In New Jersey, there is a blanket 90-day deadline for filing notices of construction liens. This means that you have 90 days from the last furnishing of materials, equipment or work to file your lien. However, this doesn’t mean it’s okay to wait until the last second. Oftentimes, county clerks’ offices experience major backups. Under such circumstances, it can take days, or even weeks, for your lien notice to be processed. It’s not unheard of for people to lose their lien rights due to these types of bureaucratic delays. Since the owner is permitted to disperse funds to general contractors and others who are waiting for payment until receiving notice of the filing of a construction lien, it’s in your best interests to file yours in a timely manner. An ideal time to do so is around 60 to 65 days after the final furnishing of services or materials. Please note, however, that the time you have will be shorter in the case of residential projects.
Commercial Construction Versus Residential Construction
Additional requirements must be fulfilled prior to filing construction liens for residential projects. First, please note that there is often confusion over what constitutes a commercial project as opposed to a residential one. Because the filing deadlines and other requirements differ, it is crucial to be clear about which type of project is involved. Generally speaking, if a construction project involves making improvements to a single-family or two-family house, or to a development of single- or two-family houses, it is considered to be a residential project. The same holds true for developments that include multiple housing units, including condos, townhouses and co-ops. If there is any doubt whatsoever about whether a given project is residential or commercial in nature, consult with an attorney. There is simply too much at stake to make assumptions. If you base your schedule on the wrong type of project, you could inadvertently forfeit your lien rights.
Filing Liens for Residential Projects
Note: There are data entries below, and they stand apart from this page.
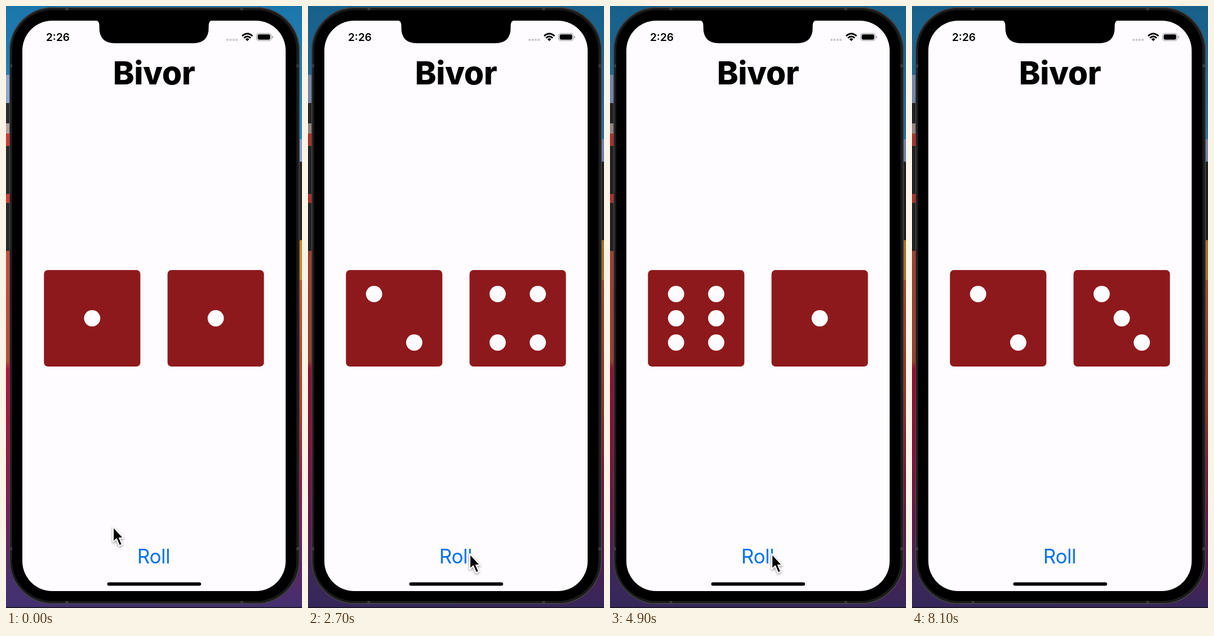
An HTML page for the animation above (8.2 s loop, 525 px wide and 1067 px high).

```html
<!DOCTYPE html>
<html lang="en">
<head>
<meta charset="utf-8">
<title>Dice app</title>
<style>
  html, body { margin: 0; width: 100%; height: 100%; overflow: hidden; background: #000; }
  svg { display: block; width: 100%; height: 100%; }
  text { font-family: Inter, "Open Sans", sans-serif; }

  .roll, .dim, .hide { animation: 8200ms step-end infinite; }
  .first { animation-name: first; }
  .second { animation-name: second; }
  .third { animation-name: third; }
  .dim { animation-name: dim; }
  .hide { animation-name: hide; }
  .pointer { animation: move 8200ms infinite; }

  @keyframes first { 0% { opacity: 1 } 21.95%, 100% { opacity: 0 } }
  @keyframes second { 0% { opacity: 0 } 21.95% { opacity: 1 } 40.24%, 100% { opacity: 0 } }
  @keyframes third { 0% { opacity: 0 } 40.24% { opacity: 1 } 67.07%, 100% { opacity: 0 } }
  .fourth { animation-name: fourth; }
  @keyframes fourth { 0% { opacity: 0 } 67.07%, 100% { opacity: 1 } }
  @keyframes dim { 0% { opacity: 0 } 17.07%, 100% { opacity: 1 } }
  @keyframes hide { 0% { opacity: 1 } 92.68%, 100% { opacity: 0 } }
  @keyframes move {
    0%, 1.2% { transform: translate(190px, 923px); animation-timing-function: ease-in-out }
    10%, 100% { transform: translate(287px, 971px) }
  }
</style>
</head>
<body>
<svg viewBox="0 0 525 1067" preserveAspectRatio="none">
  <defs>
    <linearGradient id="sky" x2="0" y2="1">
      <stop offset="0" stop-color="#1b76aa"/>
      <stop offset="1" stop-color="#3188c0"/>
    </linearGradient>
    <linearGradient id="dusk" x2="0" y2="1">
      <stop offset="0" stop-color="#c4503b"/>
      <stop offset=".31" stop-color="#bd4c39"/>
      <stop offset=".33" stop-color="#b9133b"/>
      <stop offset=".55" stop-color="#a51646"/>
      <stop offset=".78" stop-color="#702061"/>
      <stop offset=".92" stop-color="#48316f"/>
      <stop offset="1" stop-color="#42306f"/>
    </linearGradient>
    <linearGradient id="ember" x2="0" y2="1">
      <stop offset="0" stop-color="#cc5730"/>
      <stop offset=".4" stop-color="#b9382f"/>
      <stop offset=".6" stop-color="#981b47"/>
      <stop offset=".82" stop-color="#672263"/>
      <stop offset="1" stop-color="#42306f"/>
    </linearGradient>
    <g id="die">
      <rect x="-85.5" y="-85.5" width="171" height="171" rx="7" fill="#8e191c"/>
    </g>
    <circle id="pip" r="14.4" fill="#fefcff"/>
    <g id="one"><use href="#die"/><use href="#pip"/></g>
    <g id="pair"><use href="#pip" x="-35.6" y="-43"/><use href="#pip" x="35.6" y="43"/></g>
    <g id="two"><use href="#die"/><use href="#pair"/></g>
    <g id="three"><use href="#two"/><use href="#pip"/></g>
    <g id="four"><use href="#two"/><use href="#pair" transform="scale(-1 1)"/></g>
    <g id="six"><use href="#four"/><use href="#pip" x="-35.6"/><use href="#pip" x="35.6"/></g>
  </defs>

  <!-- wallpaper -->
  <rect width="525" height="240" fill="url(#sky)"/>
  <g>
    <rect y="122" width="30" height="50" fill="#8ea5cf"/>
    <rect y="172" width="30" height="36" fill="#2b2b2e"/>
    <rect y="208" width="30" height="18" fill="#b5a09f"/>
    <rect y="226" width="30" height="208" fill="#d23c37"/>
    <rect y="248" width="30" height="85" fill="#2b2929"/>
    <rect y="349" width="30" height="85" fill="#2b2929"/>
    <rect y="434" width="262" height="633" fill="url(#dusk)"/>
  </g>
  <g>
    <rect x="495" y="236" width="30" height="40" fill="#8b9fcb"/>
    <rect x="495" y="276" width="30" height="139" fill="#272627"/>
    <rect x="495" y="415" width="30" height="71" fill="#cf8a2e"/>
    <rect x="262" y="486" width="263" height="581" fill="url(#ember)"/>
  </g>
  <rect class="dim" width="525" height="1067" fill="#000" fill-opacity=".19"/>
  <rect y="1065.5" width="525" height="1.5" fill="#15131c"/>

  <!-- phone -->
  <rect x="6" y="2" width="515" height="1058" rx="77" fill="#1b1b1c"/>
  <rect x="6.8" y="2.8" width="513.4" height="1056.4" rx="76" fill="none" stroke="#4a4a4b" stroke-width="1.4"/>
  <path d="M108 3v5M418 3v5M108 1054v5M418 1054v5M7 106h5M515 106h5M7 962h5M515 962h5" stroke="#3b3b3d" stroke-width="5"/>
  <rect x="11" y="7.5" width="504" height="1047" rx="71" fill="#000"/>
  <rect x="29" y="26" width="467" height="1011" rx="53" fill="#fefcff"/>
  <path d="M158 25Q165.500 26 165.500 34V38Q165.500 66 193 66H332Q359.500 66 359.500 38V34Q359.500 26 367 25Z" fill="#000"/>

  <!-- status bar -->
  <text x="71" y="62" font-size="19" font-weight="600">2:26</text>
  <g fill="#c5c4c7">
    <circle cx="393" cy="60" r="2"/><circle cx="398.400" cy="60" r="2"/>
    <circle cx="403.800" cy="60" r="2"/><circle cx="409.200" cy="60" r="2"/>
  </g>
  <g fill="none" stroke="#000" stroke-width="2.8">
    <path d="M418.800 53.200Q428 44.800 437.200 53.200"/>
    <path d="M422 56.800Q428 51.300 434 56.800"/>
  </g>
  <path d="M424.600 58.700Q428 55.900 431.400 58.700L428 62.200Z"/>
  <rect x="444.700" y="48.500" width="25.600" height="13" rx="4" fill="none" stroke="#98979a" stroke-width="1.200"/>
  <rect x="446.500" y="50.300" width="22" height="9.400" rx="2.400"/>
  <path d="M472 52.500Q474 53.200 474 55T472 57.500Z" fill="#98979a"/>

  <text x="262.500" y="139" font-size="57" font-weight="800" text-anchor="middle" letter-spacing="-.4">Bivor</text>

  <g class="roll first"><use href="#one" x="152.800" y="553.500"/><use href="#one" x="372" y="553.500"/></g>
  <g class="roll second"><use href="#two" x="152.800" y="553.500"/><use href="#four" x="372" y="553.500"/></g>
  <g class="roll third"><use href="#six" x="152.800" y="553.500"/><use href="#one" x="372" y="553.500"/></g>
  <g class="roll fourth"><use href="#two" x="152.800" y="553.500"/><use href="#three" x="372" y="553.500"/></g>

  <text x="262" y="988" font-size="35" fill="#0a72ee" text-anchor="middle" letter-spacing="-.4">Roll</text>
  <rect x="179.500" y="1021.500" width="166.500" height="6" rx="3"/>

  <g class="hide">
    <g class="pointer">
      <path d="M0 0V27L6 21.500L11 33.500L16 31.400L11 20H18.500Z" fill="#000" stroke="#fff" stroke-width="2" stroke-linejoin="round" style="filter:drop-shadow(0 2px 2px #0006)"/>
    </g>
  </g>
</svg>
</body>
</html>
```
After confirming that you are, indeed, dealing with a residential construction project, you will have 120 days after the final furnishing of contract work and materials to file your construction lien. You must, however, be authorized by an arbitration award to do so. There’s more to it than that. Within 60 days of the last furnishing, you must file a notice of unpaid balance, or NUB. A demand for NUB arbitration must also be filed within that period of time. As long as the arbitration award is in your favor, a construction lien may be filed. Please note that all of the above steps must be accomplished within 120 days of last furnishing. If you fail to do so, you will lose your lien rights. Arbitrators for most NUB arbitrations are appointed by the American Arbitration Association, or AAA. However, an alternative arbitrator may be selected, but both parties must agree to the appointment. Following arbitration, the arbitrator has 30 days to make their decision. Also, several days are usually lost while selecting an arbitrator and while the AAA or another agency forwards the award. With all of this in mind, potential lien claimants should act within 45 to 60 days of last furnishing to ensure all deadlines are met. This affords plenty of extra time to account for potential delays and the like, and it minimizes the risk of forfeiting your lien rights due to such delays.
Retain a Construction Liens Attorney Today
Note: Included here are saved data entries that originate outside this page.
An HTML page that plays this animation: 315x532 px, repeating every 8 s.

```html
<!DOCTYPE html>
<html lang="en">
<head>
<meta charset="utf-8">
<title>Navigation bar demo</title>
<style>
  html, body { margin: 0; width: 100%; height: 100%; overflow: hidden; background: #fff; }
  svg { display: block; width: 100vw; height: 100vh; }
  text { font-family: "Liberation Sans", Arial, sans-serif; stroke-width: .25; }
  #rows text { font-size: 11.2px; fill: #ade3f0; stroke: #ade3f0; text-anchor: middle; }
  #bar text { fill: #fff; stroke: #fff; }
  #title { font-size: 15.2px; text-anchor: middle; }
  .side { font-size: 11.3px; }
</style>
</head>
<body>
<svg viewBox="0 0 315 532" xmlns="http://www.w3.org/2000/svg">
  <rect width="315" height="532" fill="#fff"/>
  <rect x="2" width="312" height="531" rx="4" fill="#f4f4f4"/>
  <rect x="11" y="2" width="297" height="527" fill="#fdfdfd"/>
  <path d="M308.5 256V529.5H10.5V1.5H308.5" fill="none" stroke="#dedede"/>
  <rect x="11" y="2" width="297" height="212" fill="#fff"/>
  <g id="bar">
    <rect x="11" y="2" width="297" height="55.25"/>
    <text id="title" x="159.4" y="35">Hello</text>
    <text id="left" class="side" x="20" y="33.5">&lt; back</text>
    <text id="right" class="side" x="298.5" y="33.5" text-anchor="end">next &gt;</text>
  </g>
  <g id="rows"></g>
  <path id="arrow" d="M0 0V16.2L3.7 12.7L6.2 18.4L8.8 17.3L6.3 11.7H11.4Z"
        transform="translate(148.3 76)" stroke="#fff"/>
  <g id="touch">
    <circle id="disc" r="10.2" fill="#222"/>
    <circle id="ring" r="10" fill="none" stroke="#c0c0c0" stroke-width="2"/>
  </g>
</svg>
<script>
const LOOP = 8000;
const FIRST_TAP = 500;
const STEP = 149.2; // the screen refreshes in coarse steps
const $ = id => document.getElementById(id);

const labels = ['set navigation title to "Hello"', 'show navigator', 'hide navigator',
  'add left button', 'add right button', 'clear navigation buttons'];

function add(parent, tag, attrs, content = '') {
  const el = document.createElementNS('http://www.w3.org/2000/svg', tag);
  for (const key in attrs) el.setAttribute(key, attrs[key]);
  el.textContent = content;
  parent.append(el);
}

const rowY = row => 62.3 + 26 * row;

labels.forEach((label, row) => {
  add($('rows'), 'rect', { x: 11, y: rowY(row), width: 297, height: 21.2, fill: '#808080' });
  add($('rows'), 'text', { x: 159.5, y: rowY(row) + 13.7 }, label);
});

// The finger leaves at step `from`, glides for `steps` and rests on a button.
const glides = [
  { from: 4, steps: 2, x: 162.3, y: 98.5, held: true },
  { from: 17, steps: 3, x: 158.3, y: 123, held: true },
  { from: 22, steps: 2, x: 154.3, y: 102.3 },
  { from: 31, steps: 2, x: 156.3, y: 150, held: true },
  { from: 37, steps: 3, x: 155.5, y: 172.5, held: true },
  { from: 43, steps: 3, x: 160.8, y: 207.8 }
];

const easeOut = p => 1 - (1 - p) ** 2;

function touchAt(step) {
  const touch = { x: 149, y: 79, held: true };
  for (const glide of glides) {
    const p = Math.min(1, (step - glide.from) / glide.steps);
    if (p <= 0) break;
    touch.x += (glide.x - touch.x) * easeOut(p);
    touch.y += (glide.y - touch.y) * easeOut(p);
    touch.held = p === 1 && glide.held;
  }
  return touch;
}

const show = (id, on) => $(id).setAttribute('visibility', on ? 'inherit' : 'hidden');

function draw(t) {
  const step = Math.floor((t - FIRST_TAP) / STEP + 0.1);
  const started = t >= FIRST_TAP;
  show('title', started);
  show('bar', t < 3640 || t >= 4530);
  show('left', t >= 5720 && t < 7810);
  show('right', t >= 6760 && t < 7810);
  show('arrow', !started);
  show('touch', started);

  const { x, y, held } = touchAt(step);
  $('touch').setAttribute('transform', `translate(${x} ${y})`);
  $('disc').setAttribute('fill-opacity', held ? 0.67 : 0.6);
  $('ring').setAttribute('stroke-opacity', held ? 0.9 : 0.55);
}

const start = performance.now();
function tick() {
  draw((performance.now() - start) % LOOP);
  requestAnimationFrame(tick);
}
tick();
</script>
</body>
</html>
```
Ensure that your lien filing goes off without a hitch by procuring legal representation. Call the construction liens lawyers at Snellings Law LLC at (973) 265-6100 now.